Lymphovascular invasion (LVI) is associated with increased mortality risk among patients undergoing surgery for nonmetastatic renal cell carcinoma (RCC), recent study findings suggest.
The 5-year overall survival (OS) rate was significantly lower in the LVI than no-LVI group (65% vs 86%), a team led by Firas Abdollah, MD, of Vattikuti Urology Institute for Outcomes Research, Analytics, and Evaluation at Henry Ford Hospital in Detroit, Michigan, reported in Urologic Oncology. The 5-year OS rate for patients with LVI vs no LVI was 64% vs 78% among pN0 patients, 31% vs 41% among pN1 patients, and 69% vs 87% among pNx patients.
Compared with patients without LVI, those with LVI had a significant 36% increased risk for death after adjusting for multiple variables. Those with LVI and pN0 disease also had a significant 36% increased risk for death, and patients with LVI and pNx disease had a significant 46% increased risk. Patients with LVI and pN1 disease had a non-significant 18% higher risk.

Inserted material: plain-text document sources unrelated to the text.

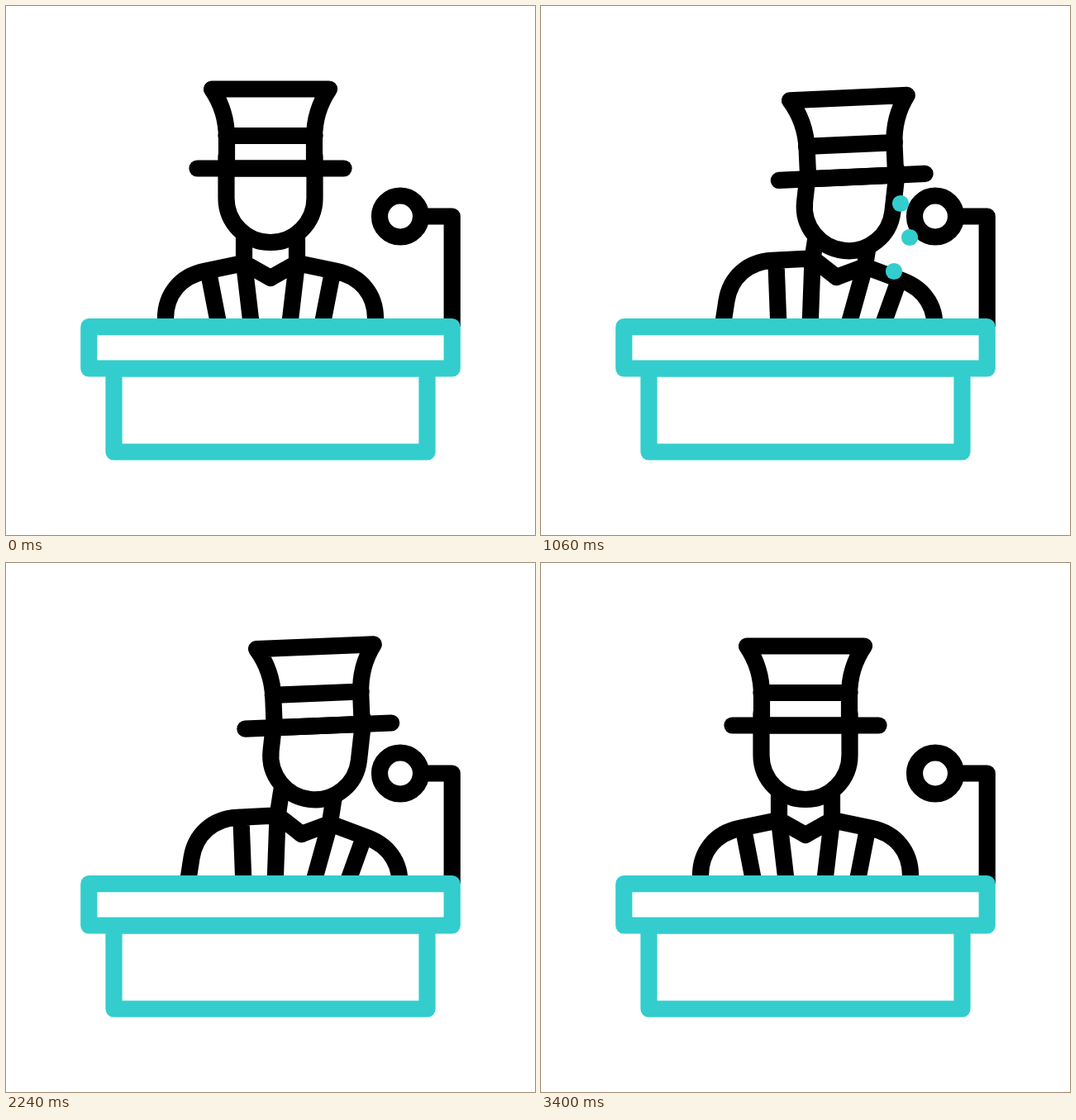
An HTML page with a canvas for the animation above (3.6 s loop, 640x640 px).

```html
<!DOCTYPE html>
<html lang="en">
<head>
<meta charset="utf-8">
<title>Speaker</title>
<style>
  html, body { margin: 0; width: 100%; height: 100%; overflow: hidden; background: #fff; }
  canvas { display: block; width: 100vmin; height: 100vmin; }
</style>
</head>
<body>
<canvas id="stage" width="640" height="640"></canvas>
<script>
const ctx = document.getElementById('stage').getContext('2d');
const LOOP = 3600, STROKE = 20.2;
const BLACK = '#000', TEAL = '#33cdcd', WHITE = '#fff';
const RAD = Math.PI / 180;
const CENTER = 320, BRIM = 196.5, CROWN_TOP = 100.5, HEAD_R = 53.5;

// Eased progress from 0 to 1 between two times.
function ramp(t, from, to) {
  const x = Math.min(1, Math.max(0, (t - from) / (to - from)));
  return x * x * (3 - 2 * x);
}

const leanAt = t => 8.8 * (ramp(t, 0, 640) - ramp(t, 2595, 3400));
const bobAt = t => 10 * (ramp(t, 0, 1000) - ramp(t, 1040, 1740));
const hatTiltAt = t => -16.5 * ramp(t, 0, 600) + 32.8 * ramp(t, 880, 1605)
  - 29.3 * ramp(t, 1700, 2340) + 13 * ramp(t, 2340, 2800);

function rotateAround(x, y, degrees) {
  ctx.translate(x, y);
  ctx.rotate(degrees * RAD);
  ctx.translate(-x, -y);
}

function draw(path, color, filled) {
  if (filled) {
    ctx.fillStyle = WHITE;
    ctx.fill(path);
  }
  ctx.strokeStyle = color;
  ctx.stroke(path);
}

function line(x1, y1, x2, y2, color) {
  ctx.strokeStyle = color;
  ctx.beginPath();
  ctx.moveTo(x1, y1);
  ctx.lineTo(x2, y2);
  ctx.stroke();
}

function box(left, top, right, bottom) {
  const path = new Path2D();
  path.rect(left, top, right - left, bottom - top);
  return path;
}

const halfBody = new Path2D('M193 440V378C193 349 211 327 240 321L288 311' +
  'M245 322L266 430M288 280V311L302 430M288 311L320 329');

const face = new Path2D();
face.moveTo(CENTER + HEAD_R, BRIM - 14);
face.arc(CENTER, BRIM + 36, HEAD_R, 0, Math.PI);
face.lineTo(CENTER - HEAD_R, BRIM - 14);

const crown = new Path2D('M267 196.5V160C267 140 261 118 249 100.5H391C379 118 373 140 373 160V196.5Z');

const micHead = new Path2D();
micHead.arc(477, 254.5, 25, 0, 2 * Math.PI);
const micArm = new Path2D('M502 254.5H539.7V388');
const deskTop = box(100.3, 388.2, 539.7, 438.5);
const deskBase = box(130.5, 438.5, 509.5, 539.5);

function drawBody() {
  draw(halfBody, BLACK);
  ctx.save();
  ctx.translate(2 * CENTER, 0);
  ctx.scale(-1, 1);
  draw(halfBody, BLACK);
  ctx.restore();
}

function drawSpeaker(t) {
  const tilt = hatTiltAt(t);
  ctx.save();
  rotateAround(345, 572, leanAt(t));
  drawBody();
  ctx.translate(0, bobAt(t));
  // The face follows a small share of the hat's swing.
  rotateAround(CENTER, BRIM, tilt * 0.22);
  draw(face, BLACK, true);
  rotateAround(CENTER, BRIM, tilt * 0.78);
  draw(crown, BLACK, true);
  line(CENTER - HEAD_R, 157, CENTER + HEAD_R, 157, BLACK);
  line(CENTER - 88.5, BRIM, CENTER + 88.5, BRIM, BLACK);
  ctx.restore();
}

// Three dashes fan out from a slanted row at the mouth towards the microphone.
function drawBurst(t, start, mouthX, slant) {
  const travel = 500, lag = 110;
  if (t < start || t > start + travel + lag + 10) return;
  const head = ramp(t, start, start + travel);
  const tail = ramp(t, start + lag, start + lag + travel);
  for (let i = -1; i <= 1; i++) {
    const x = mouthX - 33 * i * Math.sin(slant * RAD);
    const y = 270 + 33 * i * Math.cos(slant * RAD);
    const dx = 446 - 15 * i * i - 4 * i - x;
    const dy = 280 + 41 * i - y;
    line(x + dx * tail, y + dy * tail, x + dx * head + 0.01, y + dy * head, TEAL);
  }
}

function render(t) {
  ctx.fillStyle = WHITE;
  ctx.fillRect(0, 0, 640, 640);
  ctx.lineWidth = STROKE;
  ctx.lineCap = ctx.lineJoin = 'round';
  drawSpeaker(t);
  ctx.lineCap = 'butt';
  draw(micArm, BLACK);
  draw(micHead, BLACK, true);
  draw(deskBase, TEAL, true);
  draw(deskTop, TEAL, true);
  ctx.lineCap = 'round';
  drawBurst(t, 450, 415.5, 2);
  drawBurst(t, 1290, 406.5, 12);
}

const began = performance.now();
function tick() {
  render((performance.now() - began) % LOOP);
  requestAnimationFrame(tick);
}
tick();
</script>
</body>
</html>
```
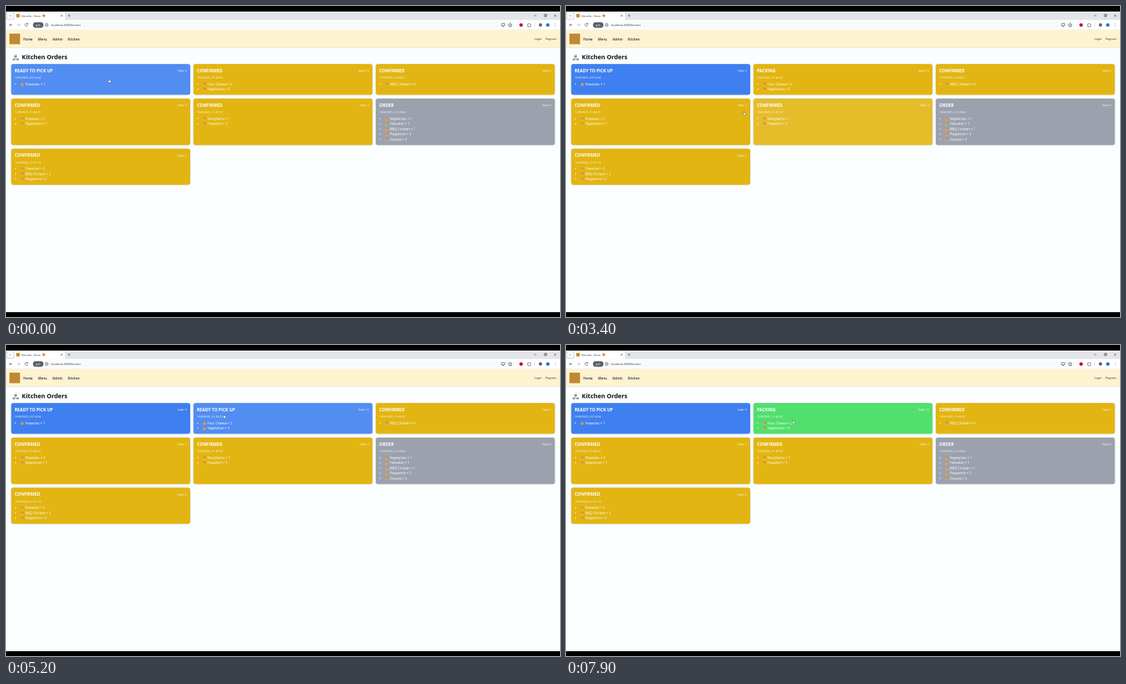
Write an HTML page that moves like this. It is 800x450 px and loops after 8000 ms.

```html
<!DOCTYPE html>
<html lang="en">
<head>
<meta charset="utf-8">
<title>Kitchen Orders</title>
<style>
  html, body { margin: 0; width: 100%; height: 100%; overflow: hidden; background: #000; }
  svg { display: block; width: 100vw; height: 100vh; }
  text { font-family: "Open Sans", "Noto Sans", sans-serif; white-space: pre; }
  .line { fill: none; stroke: #3c4043; stroke-width: .65; }
  .card text { fill: #fff; }
  .card rect { filter: drop-shadow(0 .8px .9px rgba(0, 0, 0, .16)); }
</style>
</head>
<body>
<svg viewBox="0 0 800 450">
  <defs>
    <g id="slice">
      <path d="M.3 2.2 2.6.2 5.2 2.9 4.6 4.1z" fill="#c9793a"/>
      <path d="M.6 2.5 4.6 3.9 1.4 5.4z" fill="#f6c667"/>
      <path d="M2.2.8 4.9 3.2 3.6 4 1 2.4z" fill="#f3b557"/>
      <circle cx="2.5" cy="2.4" r=".65" fill="#d6442f"/>
      <circle cx="1.8" cy="4" r=".5" fill="#d6442f"/>
      <circle cx="3.7" cy="3.2" r=".45" fill="#d6442f"/>
    </g>
  </defs>

  <!-- browser window -->
  <rect y="8" width="800" height="435" fill="#fbfefe"/>
  <rect y="8" width="800" height="12.5" fill="#e3e5e8"/>
  <rect x="2" y="10" width="8.5" height="8.2" rx="2.2" fill="#fff"/>
  <path class="line" d="M5 13.5l1.2 1.2 1.2-1.2"/>
  <path d="M10 20.5q2 0 2-2V11.5q0-2 2-2H83q2 0 2 2V18.5q0 2 2 2z" fill="#fff"/>
  <rect x="14.8" y="11.5" width="5" height="5" fill="#c08a35"/>
  <text x="22" y="15.5" font-size="3.6" fill="#333">Sfornella - Demo</text>
  <use href="#slice" x="51.8" y="11.3"/>
  <path class="line" d="M79 12.6l2.8 2.8m0-2.8l-2.8 2.8M89.5 14h3.2m-1.6-1.6v3.2M762.5 14h3.4M777.4 12.8h2.6v2.6h-2.6zM778.2 12.8v-.7h2.5v2.6h-.7M791.5 12.5l3 3m0-3l-3 3"/>
  <rect y="20.3" width="800" height="14.5" fill="#fff"/>
  <rect x="37.5" y="22.3" width="697" height="10.4" rx="5.2" fill="#f8fafc"/>
  <path class="line" d="M9.2 27.4H5m2-2-2 2 2 2"/>
  <path class="line" style="stroke:#a3a6aa" d="M16 27.4h4.2m-2-2 2 2-2 2"/>
  <path class="line" d="M31.3 26.2a2.1 2.1 0 1 0 .2 1.9M31.6 24.8v1.7h-1.7"/>
  <rect x="39" y="23.6" width="15" height="7.8" rx="3.9" fill="#5b5d60"/>
  <text x="46.5" y="29" font-size="4.2" fill="#fff" text-anchor="middle">gifs</text>
  <circle class="line" cx="58.7" cy="27.4" r="2"/>
  <path class="line" d="M58.7 27v1.5m0-2.4v.4"/>
  <text x="65" y="29" font-size="4.1" fill="#333">localhost:3000/kitchen</text>
  <path class="line" d="M715.7 25.4h4.4v3.3h-4.4zM717 29.8h2"/>
  <path class="line" d="M728 24.8l.8 1.8 1.9.2-1.4 1.3.4 1.9-1.7-1-1.7 1 .4-1.9-1.4-1.3 1.9-.2z"/>
  <circle cx="743.8" cy="27.4" r="2.5" fill="#c8102e"/>
  <path class="line" d="M753.3 26h1.4q.8-1.6 1.6 0h1.3v1.4q1.5.8 0 1.5v.9h-4.3z"/>
  <path class="line" style="stroke:#d5d9e0" d="M763.5 24.5v6"/>
  <circle cx="771.8" cy="27.4" r="2.4" fill="#59636f"/>
  <circle cx="782.4" cy="27.4" r="2.5" fill="#2f73d9"/>
  <g fill="#3c4043"><circle cx="793.2" cy="25.6" r=".45"/><circle cx="793.2" cy="27.4" r=".45"/><circle cx="793.2" cy="29.2" r=".45"/></g>

  <!-- site header -->
  <rect y="34.7" width="800" height="25.3" fill="#fdf3d0"/>
  <rect y="34.5" width="800" height=".4" fill="#dfe1e4"/>
  <rect y="60" width="800" height=".9" fill="#e9e7df"/>
  <rect x="5" y="40" width="15.3" height="15.3" fill="#c08a35"/>
  <g font-size="4.7" font-weight="600" fill="#27303d">
    <text x="25" y="49.6">Home</text><text x="46.3" y="49.6">Menu</text>
    <text x="67" y="49.6">Admin</text><text x="89.3" y="49.6">Kitchen</text>
  </g>
  <g font-size="4.3" fill="#27303d">
    <text x="762.8" y="49.4">Login</text><text x="779" y="49.4">Register</text>
  </g>

  <!-- heading with cook -->
  <g>
    <path d="M10.2 78.3q0-3.6 3.6-3.6t3.8 3.6z" fill="#e9edf2"/>
    <path d="M9.7 76.2h3.2v2.4H9.7zM15.4 76h3v2.6h-3z" fill="#4a8fd0"/>
    <circle cx="13.8" cy="73.6" r="2" fill="#e9b36c"/>
    <path d="M11.8 73q0-1.2 2-1.2t2 1.2z" fill="#7a4a2a"/>
    <path d="M11.8 72l-.4-2.1q2.4-1.7 4.8 0l-.4 2.1z" fill="#dfe5ec"/>
    <path d="M12.8 75.7h2l-1 .9z" fill="#d6442f"/>
  </g>
  <text x="22.8" y="77" font-size="8.8" font-weight="700" fill="#111">Kitchen Orders</text>

  <g id="cards"></g>
  <path id="hand" d="M-.5-2.4q.6-.5 1 0V-.5l1.6.5q.6.3.4 1L2 2.8H-.6L-2 .8q0-.8.8-.5l.7.5z" fill="#fff" stroke="#333" stroke-width=".4"/>
</svg>

<script>
const LOOP = 8000, FADE = 150;
const PAGE = [251, 254, 254];
const COLORS = {
  'ORDER': [155, 162, 174],
  'CONFIRMED': [226, 181, 18],
  'PACKING': [49, 223, 99],
  'READY TO PICK UP': [63, 128, 240]
};
const COLUMNS = [7.5, 270.7, 534];
const ROWS = [[84, 44.6], [134, 67.2], [206.5, 52.3]];

const orders = [
  ['READY TO PICK UP', 5, '20:14:34', 'Hawaiian × 1'],
  ['CONFIRMED', 15, '21:42:01', 'Four Cheese × 2', 'Vegetarian × 3'],
  ['CONFIRMED', 3, '21:44:57', 'BBQ Chicken × 4'],
  ['CONFIRMED', 3, '21:46:07', 'Hawaiian × 3', 'Vegetarian × 1'],
  ['CONFIRMED', 2, '21:47:57', 'Margherita × 1', 'Hawaiian × 3'],
  ['ORDER', 5, '21:50:46', 'Vegetarian × 1', 'Hawaiian × 1', 'BBQ Chicken × 1', 'Pepperoni × 2', 'Diavola × 3'],
  ['CONFIRMED', 5, '21:51:18', 'Hawaiian × 2', 'BBQ Chicken × 2', 'Pepperoni × 2']
];

// status changes of the second card: [time, status]
const changes = [
  [-LOOP, 'CONFIRMED'], [3400, 'PACKING'], [4890, 'READY TO PICK UP'],
  [6290, 'CONFIRMED'], [7790, 'PACKING']
];
// [card, pointer enters, pointer leaves]
const hovers = [
  [0, -LOOP, 2350], [1, 2450, 3080], [4, 3080, 3400], [3, 3400, 3550], [1, 3620, 2 * LOOP]
];
// pointer path: [time, x, y]
const path = [
  [0, 149, 108], [2000, 149, 108], [2700, 322, 106], [3000, 322, 106],
  [3300, 285, 160], [3400, 257, 155], [3800, 323, 105], [4300, 323, 105],
  [5200, 315, 103], [6200, 315, 103], [6800, 317, 105], [7200, 317, 105],
  [7600, 328, 111], [LOOP, 328, 111]
];

const clamp = v => Math.max(0, Math.min(1, v));
const ease = p => 1 - (1 - clamp(p)) ** 2;
const mix = (a, b, p) => a.map((v, i) => v + (b[i] - v) * p);

function cardMarkup([status, table, time, ...items], i) {
  const x = COLUMNS[i % 3], [y, h] = ROWS[Math.floor(i / 3)];
  const list = items.map((item, k) => {
    const base = 30.7 + 7.5 * k;
    return `<circle cx="6.2" cy="${base - 1.7}" r=".75" fill="#fff"/>
      <use href="#slice" x="13.3" y="${base - 4.4}"/>
      <text x="20.3" y="${base}" font-size="4.8">${item}</text>`;
  }).join('');
  return `<g class="card" transform="translate(${x} ${y})">
    <rect width="258.5" height="${h}" rx="3.3"/>
    <text class="status" x="5.1" y="11.7" font-size="6.1" font-weight="700">${status}</text>
    <text x="253.5" y="11" font-size="4.1" text-anchor="end">Table ${table}</text>
    <text x="5.1" y="21" font-size="4.1">16/8/2025, ${time}</text>${list}</g>`;
}

const cards = document.getElementById('cards');
const hand = document.getElementById('hand');
cards.innerHTML = orders.map(cardMarkup).join('');
const boxes = [...cards.querySelectorAll('rect')];
const label = cards.querySelectorAll('.status')[1];

function hoverAmount(card, t) {
  return hovers.filter(h => h[0] === card)
    .reduce((sum, [, on, off]) => sum + ease((t - on) / FADE) - ease((t - off) / FADE), 0);
}

function draw(t) {
  const n = changes.filter(c => c[0] <= t).length - 1;
  const [since, status] = changes[n];
  const before = changes[Math.max(0, n - 1)][1];
  label.textContent = status;

  boxes.forEach((box, i) => {
    const base = i === 1
      ? mix(COLORS[before], COLORS[status], ease((t - since) / FADE))
      : COLORS[orders[i][0]];
    box.setAttribute('fill', `rgb(${mix(base, PAGE, .1 * hoverAmount(i, t)).map(Math.round)})`);
  });

  const k = path.findIndex(p => p[0] > t);
  const a = path[k - 1], b = path[k];
  const [, x, y] = mix(a, b, (t - a[0]) / (b[0] - a[0]));
  hand.setAttribute('transform', `translate(${x} ${y})`);
}

const start = performance.now();
function tick() {
  const t = (performance.now() - start) % LOOP;
  draw(Math.floor(t / 100) * 100);
  requestAnimationFrame(tick);
}
tick();
</script>
</body>
</html>
```
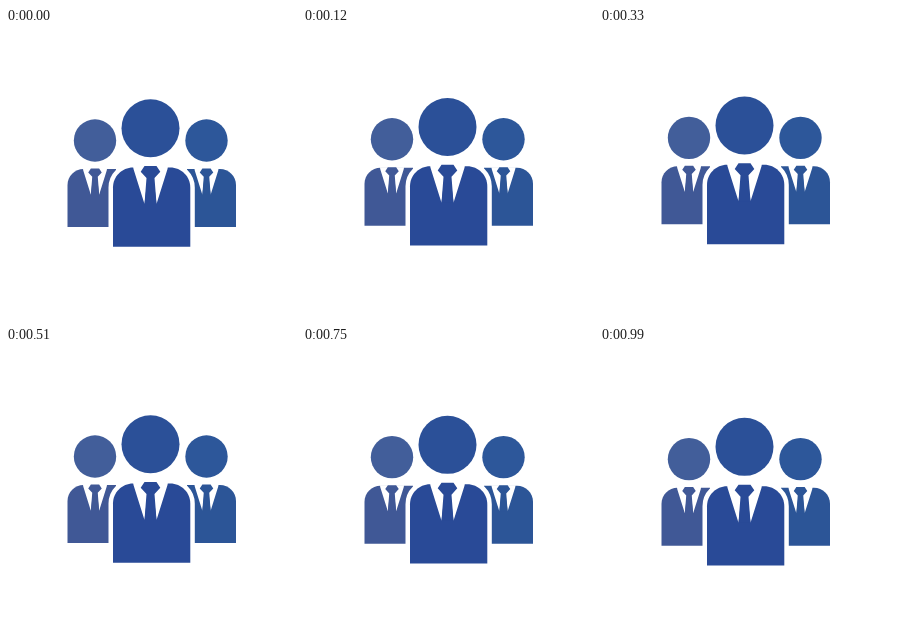
Animation of 291x291 px, one loop 1020 ms. Source, as an HTML page with a canvas:

```html
<!DOCTYPE html>
<html lang="en">
<head>
<meta charset="utf-8">
<title>Team</title>
<style>
  html, body { margin: 0; width: 100%; height: 100%; overflow: hidden; background: #fff; }
  canvas { display: block; width: 291px; height: 291px; }
</style>
</head>
<body>
<canvas id="stage"></canvas>
<script>
const SIZE = 291, LOOP = 1020, STEP = 30, LIFT = 3;
const canvas = document.getElementById('stage');
const ctx = canvas.getContext('2d');
const dpr = window.devicePixelRatio || 1;
canvas.width = canvas.height = SIZE * dpr;

function disc(x, y, r, color) {
  ctx.fillStyle = color;
  ctx.beginPath();
  ctx.arc(x, y, r, 0, Math.PI * 2);
  ctx.fill();
}

function poly(points, color) {
  ctx.fillStyle = color;
  ctx.beginPath();
  points.forEach(([x, y]) => ctx.lineTo(x, y));
  ctx.closePath();
  ctx.fill();
}

// Torso with separately rounded shoulders
function torso(l, r, top, bottom, rl, rr) {
  const k = 0.45;
  ctx.beginPath();
  ctx.moveTo(l, bottom);
  ctx.lineTo(l, top + rl);
  ctx.bezierCurveTo(l, top + rl * k, l + rl * k, top, l + rl, top);
  ctx.lineTo(r - rr, top);
  ctx.bezierCurveTo(r - rr * k, top, r, top + rr * k, r, top + rr);
  ctx.lineTo(r, bottom);
  ctx.closePath();
}

// White shirt with a tie; s scales the whole collar
function collar(x, y, s, color) {
  const at = pts => pts.map(([a, b]) => [x + a * s, y + b * s]);
  for (const m of [-1, 1]) {
    poly(at([[0, -1.5], [m * 17.5, -1.5], [m * 17, 1.5], [m * 6, 36.5], [m * 3, 11], [0, 11]]), '#fff');
  }
  poly(at([[-6, -1.5], [6, -1.5], [9.8, 4.2], [4, 10.5], [6, 36.5], [-6, 36.5], [-4, 10.5], [-9.8, 4.2]]), color);
}

function side(x, l, r, rl, rr, head, body) {
  disc(x, 112.5, 21.2, head);
  torso(l, r, 141, 199, rl, rr);
  ctx.fillStyle = body;
  ctx.fill();
  collar(x, 141.5, 0.69, body);
}

function draw(t) {
  const u = Math.floor(t / STEP) * STEP / (LOOP / 2) - 1;
  const y = -LIFT * (1 - u * u);
  ctx.setTransform(dpr, 0, 0, dpr, 0, 0);
  ctx.fillStyle = '#fff';
  ctx.fillRect(0, 0, SIZE, SIZE);
  ctx.translate(0, y);

  side(89, 61.5, 110, 16, 0, '#425e9a', '#405896');
  side(200.5, 181, 230, 0, 16, '#2d579a', '#2c5597');

  torso(107, 184.3, 139.5, 218.8, 20, 20);
  ctx.strokeStyle = '#fff';
  ctx.lineWidth = 9;
  ctx.stroke();
  ctx.fillStyle = '#294a97';
  ctx.fill();
  collar(144.5, 139.5, 1, '#294a97');
  disc(144.5, 100.2, 29, '#2b5098');
}

function tick() {
  draw(performance.now() % LOOP);
  requestAnimationFrame(tick);
}
tick();
</script>
</body>
</html>
```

“Our findings are the first, to our best knowledge, to illustrate the clear detrimental impact of LVI on OS in surgically treated RCC patients,” Dr Abdollah and colleagues concluded. “These findings might be useful in postoperative patient counseling and need to be accounted for when designing future clinical trials.”
The investigators studied 95,783 patients in the National Cancer Database who underwent partial or radical nephrectomy. Patients had a mean age of 59 years, and 72.2% had pT1 stage disease. The mean renal mass size was 49.6 mm. Overall, 9.0% of patients had LVI. The mean follow-up duration was 39 months. With regard to nodal status, 14.5%, 2.3%, and 83.3% of patients were pN0, pN1, and pNx, respectively.
Rakic I, Rakic N, Stephens A, et al. Assessing the impact of lymphovascular invasion on overall survival in surgically treated renal cell carcinoma patients: a nationwide cohort analysis. Urol Oncol. Published online August 23, 2023. doi:10.1016/j.urolonc.2023.07.011